It is one of the most recognized trademarks in the entire automotive universe, the three-pointed star of Mercedes-Benz. For almost 100 years, it has graced the hoods of some of the most significant vehicles of all time, including such legendary machines as the classic SSK, the race- and road-going Gullwings and most recently the McLaren SLR.
But what of its origins? What is the importance of its three points? It's actually quite simple, as the original three-pointed star was designed by Gottlieb Daimler to show the suitability of his engines on land, over the seas, and in the air. The first time the three-pointed star appeared on a Daimler vehicle was in 1909. In 1926, the Benz laurel was added to symbolize the union of the two firms. But by 1937, the laurel was gone and the three-pointed star graced the hoods of successive cars unadorned.
It was in this period that the Third Reich supported some of the greatest racecars of all time, the legendary Mercedes-Benz Silver Arrows driven by the likes of Manfred von Brauchitsch, Rudolf Caracciola, Bernd Rosemeyer and Hermann Lang. They, along with Auto Union, simply dominated motorsport before World War II in much the same way as Ferrari had done in Formula One until recently. In the post-war era, Stirling Moss, Juan Manuel Fangio, and John Fitch again returned the three-pointed star to motor sports prominence, especially at Le Mans.
With the Third Reich building up Hitler's Luftwaffe in the '30s, Daimler-Benz engines played an important part in advancing the aviation state of the art, especially in the form of the 1850-hp DB 605 inverted V12 engine, which powered the Messerschmitt ME-109, the first production models of which appeared in 1936. At its introduction, it was the world's premiere pursuit aircraft, not to be eclipsed until more than five years later by the P-51 Mustang.
In the aftermath of World War II, most Mercedes-Benz production facilities were in ruins, but production resumed with much vigor in those dark days and Mercedes-Benz was an integral part of West Germany's post-war economic miracle. In fact, the recovery of Mercedes-Benz was so rapid that it was able to return to racing, which led to the period where silver Mercedes SL (for super light) racers dominated all forms of racing in motorsport's second golden age.
What is not known by many enthusiasts of the brand is that while the cars of Mercedes-Benz had already re-established its reputation for engineering excellence by the beginning of the '50s, its cars still were not widely distributed in North America. Initially, Mercedes-Benz cars were imported by Max Hoffman from 1952 to 1957. To remedy this situation, Mercedes-Benz entered into a distribution agreement with the Studebaker Corporation in 1957 in an effort to improve availability, especially in the United States. The thought was that premium-priced Mercedes-Benz products could be sold side by side with more accessible Studebakers, thus Mercedes-Benz Sales Incorporated was formed.
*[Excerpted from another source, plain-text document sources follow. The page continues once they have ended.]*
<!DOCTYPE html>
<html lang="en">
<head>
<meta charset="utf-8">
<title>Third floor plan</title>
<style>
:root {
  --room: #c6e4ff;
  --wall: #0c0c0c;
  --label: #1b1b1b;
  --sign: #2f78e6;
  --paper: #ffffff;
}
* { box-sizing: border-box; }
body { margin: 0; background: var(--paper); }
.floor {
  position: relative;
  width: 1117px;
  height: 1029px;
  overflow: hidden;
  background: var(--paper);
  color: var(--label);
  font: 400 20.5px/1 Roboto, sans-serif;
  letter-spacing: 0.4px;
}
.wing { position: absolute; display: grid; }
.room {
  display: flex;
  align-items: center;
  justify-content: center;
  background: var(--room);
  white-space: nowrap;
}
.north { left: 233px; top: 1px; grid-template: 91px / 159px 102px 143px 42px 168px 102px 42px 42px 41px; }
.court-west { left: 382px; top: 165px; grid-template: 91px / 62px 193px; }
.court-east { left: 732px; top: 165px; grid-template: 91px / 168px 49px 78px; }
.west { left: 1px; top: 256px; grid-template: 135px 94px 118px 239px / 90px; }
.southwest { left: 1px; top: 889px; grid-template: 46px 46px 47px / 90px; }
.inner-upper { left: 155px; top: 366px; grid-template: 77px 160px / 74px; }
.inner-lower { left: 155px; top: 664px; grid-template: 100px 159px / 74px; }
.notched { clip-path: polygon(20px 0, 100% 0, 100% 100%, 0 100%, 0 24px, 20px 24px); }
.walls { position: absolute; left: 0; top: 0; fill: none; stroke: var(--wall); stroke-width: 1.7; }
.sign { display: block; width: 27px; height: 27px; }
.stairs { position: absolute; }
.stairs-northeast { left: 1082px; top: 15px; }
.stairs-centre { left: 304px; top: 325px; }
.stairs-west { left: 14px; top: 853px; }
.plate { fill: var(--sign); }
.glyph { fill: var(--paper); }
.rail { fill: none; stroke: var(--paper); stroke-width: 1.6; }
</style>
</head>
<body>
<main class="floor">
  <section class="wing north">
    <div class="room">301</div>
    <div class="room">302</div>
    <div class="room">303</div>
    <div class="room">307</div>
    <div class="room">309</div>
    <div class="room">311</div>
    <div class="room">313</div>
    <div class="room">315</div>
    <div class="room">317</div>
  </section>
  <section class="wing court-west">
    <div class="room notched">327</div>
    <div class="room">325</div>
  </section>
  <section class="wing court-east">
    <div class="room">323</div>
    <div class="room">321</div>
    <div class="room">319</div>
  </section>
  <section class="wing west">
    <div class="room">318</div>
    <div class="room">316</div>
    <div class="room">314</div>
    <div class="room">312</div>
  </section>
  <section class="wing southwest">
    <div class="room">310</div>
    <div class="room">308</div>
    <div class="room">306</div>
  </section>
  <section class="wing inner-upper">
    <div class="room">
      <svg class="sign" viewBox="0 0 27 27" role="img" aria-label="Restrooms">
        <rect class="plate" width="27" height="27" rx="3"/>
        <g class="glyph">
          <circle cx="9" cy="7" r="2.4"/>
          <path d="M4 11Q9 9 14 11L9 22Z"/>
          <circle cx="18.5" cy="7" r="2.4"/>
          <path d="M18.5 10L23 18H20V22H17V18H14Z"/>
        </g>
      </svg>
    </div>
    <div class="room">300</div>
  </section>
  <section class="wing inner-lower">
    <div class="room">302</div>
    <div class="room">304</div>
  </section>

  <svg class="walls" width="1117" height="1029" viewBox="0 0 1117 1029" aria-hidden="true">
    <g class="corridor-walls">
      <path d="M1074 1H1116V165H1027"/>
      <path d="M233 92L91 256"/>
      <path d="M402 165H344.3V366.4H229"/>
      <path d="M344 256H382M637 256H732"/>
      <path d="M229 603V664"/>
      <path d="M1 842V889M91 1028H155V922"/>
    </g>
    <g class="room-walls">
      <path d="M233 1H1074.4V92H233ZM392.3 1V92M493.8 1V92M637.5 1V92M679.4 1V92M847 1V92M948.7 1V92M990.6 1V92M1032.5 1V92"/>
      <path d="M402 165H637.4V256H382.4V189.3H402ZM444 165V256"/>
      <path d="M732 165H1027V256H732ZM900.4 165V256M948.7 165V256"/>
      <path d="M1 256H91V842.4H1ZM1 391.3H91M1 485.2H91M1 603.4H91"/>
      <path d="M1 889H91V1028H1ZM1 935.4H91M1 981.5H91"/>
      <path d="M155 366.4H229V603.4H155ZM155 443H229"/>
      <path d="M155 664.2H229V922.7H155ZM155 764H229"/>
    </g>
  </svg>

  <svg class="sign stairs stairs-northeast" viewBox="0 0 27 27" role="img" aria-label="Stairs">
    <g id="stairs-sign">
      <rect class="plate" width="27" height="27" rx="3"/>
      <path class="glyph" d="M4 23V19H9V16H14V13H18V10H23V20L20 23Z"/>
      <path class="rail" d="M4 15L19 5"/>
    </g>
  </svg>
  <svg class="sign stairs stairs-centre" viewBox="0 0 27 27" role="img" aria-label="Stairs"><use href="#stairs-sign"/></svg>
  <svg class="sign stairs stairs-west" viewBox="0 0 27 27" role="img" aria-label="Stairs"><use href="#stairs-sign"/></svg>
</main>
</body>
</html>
Unfortunately, Studebaker's fortunes waned, and by 1965 Mercedes-Benz was forced to go it alone in North America (some Studebaker dealers ultimately became Mercedes-Benz dealers). Mercedes-Benz of North America (MBUSA) was established and thus started its rise to a level of unprecedented success in the 1960s, '70s and '80s. Several memorable models from this period remain popular; "Pagoda" 230/250/280 SLs; graceful 1961-1971 two-door, four-passenger SE coupes; and of course, the German musclecars, the 300SEL 6.3/6.9 sedans.
Even great companies stumble, and for Mercedes-Benz it was the rise of the Japanese luxury brands, most notably Lexus, which has somewhat tarnished the three-pointed star in recent years, since many Mercedes-Benz models have been problem-plagued, especially the last-generation E-Class. But, with Dieter Zetsche (Dr. Z) now at the helm of the Mercedes-Benz brand, as well as over the entire DaimlerChrysler empire, and with a new Gullwing sports car rumored before the turn of the decade, expect to see Mercedes-Benz once again stand proudly at the automotive summit and usher in another era. The three-pointed star continues to signify excellence in automotive design and engineering.